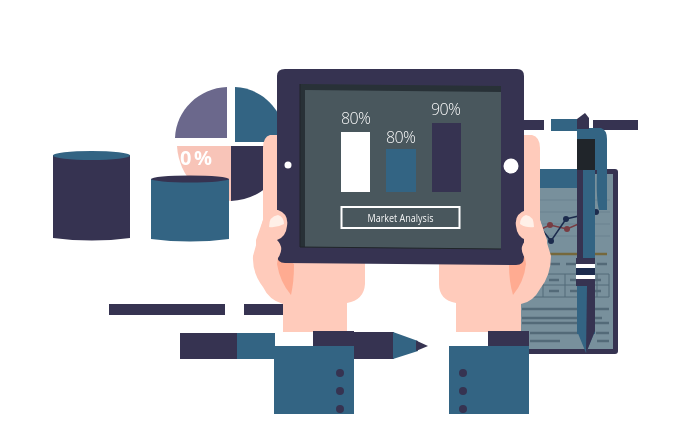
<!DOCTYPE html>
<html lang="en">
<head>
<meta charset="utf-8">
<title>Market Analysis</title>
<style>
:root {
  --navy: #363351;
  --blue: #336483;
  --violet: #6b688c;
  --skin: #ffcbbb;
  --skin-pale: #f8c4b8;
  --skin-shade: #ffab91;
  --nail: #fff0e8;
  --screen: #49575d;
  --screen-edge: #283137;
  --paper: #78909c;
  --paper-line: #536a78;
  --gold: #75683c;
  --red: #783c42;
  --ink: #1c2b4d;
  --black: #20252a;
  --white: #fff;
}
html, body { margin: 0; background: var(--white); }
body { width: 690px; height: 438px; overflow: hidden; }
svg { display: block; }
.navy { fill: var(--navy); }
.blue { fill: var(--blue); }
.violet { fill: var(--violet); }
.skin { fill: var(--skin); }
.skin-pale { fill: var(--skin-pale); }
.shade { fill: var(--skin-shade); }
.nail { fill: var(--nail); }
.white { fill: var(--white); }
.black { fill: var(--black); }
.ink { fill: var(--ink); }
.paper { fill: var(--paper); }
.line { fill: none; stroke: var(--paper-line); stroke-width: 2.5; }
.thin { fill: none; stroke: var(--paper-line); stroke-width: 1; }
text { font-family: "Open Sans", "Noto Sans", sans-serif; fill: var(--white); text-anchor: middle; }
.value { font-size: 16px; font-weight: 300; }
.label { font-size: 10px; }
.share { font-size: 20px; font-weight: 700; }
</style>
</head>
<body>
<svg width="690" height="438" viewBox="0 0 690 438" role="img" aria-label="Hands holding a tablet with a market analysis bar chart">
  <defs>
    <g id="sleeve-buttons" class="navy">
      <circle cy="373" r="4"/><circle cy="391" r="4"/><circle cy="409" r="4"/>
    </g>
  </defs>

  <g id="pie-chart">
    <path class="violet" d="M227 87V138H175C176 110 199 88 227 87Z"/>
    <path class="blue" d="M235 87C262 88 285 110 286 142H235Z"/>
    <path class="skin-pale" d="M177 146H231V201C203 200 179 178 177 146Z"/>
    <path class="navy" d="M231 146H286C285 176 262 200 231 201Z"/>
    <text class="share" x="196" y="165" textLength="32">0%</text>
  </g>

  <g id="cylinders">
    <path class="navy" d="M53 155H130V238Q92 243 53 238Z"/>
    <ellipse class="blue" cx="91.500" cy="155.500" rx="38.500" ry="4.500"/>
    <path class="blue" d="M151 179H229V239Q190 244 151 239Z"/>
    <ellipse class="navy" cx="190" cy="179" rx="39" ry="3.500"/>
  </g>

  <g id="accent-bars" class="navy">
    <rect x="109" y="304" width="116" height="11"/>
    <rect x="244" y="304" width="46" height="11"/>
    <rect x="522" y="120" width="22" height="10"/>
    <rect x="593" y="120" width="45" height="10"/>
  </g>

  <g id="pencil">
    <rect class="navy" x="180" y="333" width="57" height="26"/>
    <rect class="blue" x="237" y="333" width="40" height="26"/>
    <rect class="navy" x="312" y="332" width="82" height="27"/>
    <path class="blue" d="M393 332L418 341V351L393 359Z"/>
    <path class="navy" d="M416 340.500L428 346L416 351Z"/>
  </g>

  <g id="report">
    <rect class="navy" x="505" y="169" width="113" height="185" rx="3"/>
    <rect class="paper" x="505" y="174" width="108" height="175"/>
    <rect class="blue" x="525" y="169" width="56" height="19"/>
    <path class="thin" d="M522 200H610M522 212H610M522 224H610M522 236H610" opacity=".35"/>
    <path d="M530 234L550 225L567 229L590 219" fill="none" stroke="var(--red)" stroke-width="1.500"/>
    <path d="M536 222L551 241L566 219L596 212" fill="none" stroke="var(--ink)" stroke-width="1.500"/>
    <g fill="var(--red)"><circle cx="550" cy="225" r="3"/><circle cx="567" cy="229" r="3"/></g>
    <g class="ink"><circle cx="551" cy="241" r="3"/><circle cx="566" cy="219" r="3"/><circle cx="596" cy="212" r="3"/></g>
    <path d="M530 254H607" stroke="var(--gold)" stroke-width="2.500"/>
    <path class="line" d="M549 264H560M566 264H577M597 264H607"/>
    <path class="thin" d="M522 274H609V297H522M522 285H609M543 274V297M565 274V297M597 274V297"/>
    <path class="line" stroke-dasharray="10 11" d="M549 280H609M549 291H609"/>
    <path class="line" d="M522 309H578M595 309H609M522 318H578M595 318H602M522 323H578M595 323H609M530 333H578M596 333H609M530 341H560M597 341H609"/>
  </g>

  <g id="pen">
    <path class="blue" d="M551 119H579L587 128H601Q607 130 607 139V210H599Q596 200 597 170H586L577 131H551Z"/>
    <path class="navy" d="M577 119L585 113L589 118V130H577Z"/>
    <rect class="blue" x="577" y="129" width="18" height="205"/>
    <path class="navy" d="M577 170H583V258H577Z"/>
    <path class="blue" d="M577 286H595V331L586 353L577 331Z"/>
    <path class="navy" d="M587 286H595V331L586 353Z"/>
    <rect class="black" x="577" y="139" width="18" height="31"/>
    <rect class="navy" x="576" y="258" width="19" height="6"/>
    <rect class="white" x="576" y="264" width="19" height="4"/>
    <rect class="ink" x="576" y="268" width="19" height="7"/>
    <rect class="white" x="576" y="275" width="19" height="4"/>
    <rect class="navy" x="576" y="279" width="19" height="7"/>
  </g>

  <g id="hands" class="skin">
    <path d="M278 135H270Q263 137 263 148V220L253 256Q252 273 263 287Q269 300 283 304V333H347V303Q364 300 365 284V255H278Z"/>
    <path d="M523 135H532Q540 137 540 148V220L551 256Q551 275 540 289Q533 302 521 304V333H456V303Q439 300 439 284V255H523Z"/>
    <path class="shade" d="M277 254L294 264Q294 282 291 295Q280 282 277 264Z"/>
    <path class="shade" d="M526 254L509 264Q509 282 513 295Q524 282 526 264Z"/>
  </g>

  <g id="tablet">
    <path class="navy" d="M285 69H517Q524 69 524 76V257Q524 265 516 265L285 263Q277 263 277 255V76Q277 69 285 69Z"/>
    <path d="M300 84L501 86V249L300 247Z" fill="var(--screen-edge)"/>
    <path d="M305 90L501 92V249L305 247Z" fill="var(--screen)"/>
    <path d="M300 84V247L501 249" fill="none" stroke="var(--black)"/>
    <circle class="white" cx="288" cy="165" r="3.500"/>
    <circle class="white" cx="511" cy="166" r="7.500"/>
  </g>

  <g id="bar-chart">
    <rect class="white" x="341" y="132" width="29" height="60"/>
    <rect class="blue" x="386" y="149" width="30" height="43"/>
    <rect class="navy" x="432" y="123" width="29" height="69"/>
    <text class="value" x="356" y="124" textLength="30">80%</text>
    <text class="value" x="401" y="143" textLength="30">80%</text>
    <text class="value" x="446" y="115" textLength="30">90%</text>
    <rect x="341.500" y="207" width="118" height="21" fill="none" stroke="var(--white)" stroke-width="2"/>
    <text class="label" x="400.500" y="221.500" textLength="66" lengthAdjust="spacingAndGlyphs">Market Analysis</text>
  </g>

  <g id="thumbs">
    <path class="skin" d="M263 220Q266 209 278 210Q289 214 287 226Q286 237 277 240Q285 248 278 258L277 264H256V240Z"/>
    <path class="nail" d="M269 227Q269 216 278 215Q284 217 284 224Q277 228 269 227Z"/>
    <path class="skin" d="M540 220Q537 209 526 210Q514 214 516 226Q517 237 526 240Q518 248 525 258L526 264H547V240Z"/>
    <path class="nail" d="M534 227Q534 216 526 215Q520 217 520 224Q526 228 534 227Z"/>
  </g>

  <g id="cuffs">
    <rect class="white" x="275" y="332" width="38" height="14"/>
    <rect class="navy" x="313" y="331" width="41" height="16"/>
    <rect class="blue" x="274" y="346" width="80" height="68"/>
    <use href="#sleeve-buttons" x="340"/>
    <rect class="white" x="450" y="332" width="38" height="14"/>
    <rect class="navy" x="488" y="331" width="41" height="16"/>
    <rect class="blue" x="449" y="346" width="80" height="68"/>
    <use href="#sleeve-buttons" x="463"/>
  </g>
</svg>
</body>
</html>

The task:
No pictures should appear; only the lines from the first line of the records through the line with "--screen: #49575d;", both included, are to be restated word for word.

Solution to this exercise:
<!DOCTYPE html>
<html lang="en">
<head>
<meta charset="utf-8">
<title>Market Analysis</title>
<style>
:root {
  --navy: #363351;
  --blue: #336483;
  --violet: #6b688c;
  --skin: #ffcbbb;
  --skin-pale: #f8c4b8;
  --skin-shade: #ffab91;
  --nail: #fff0e8;
  --screen: #49575d;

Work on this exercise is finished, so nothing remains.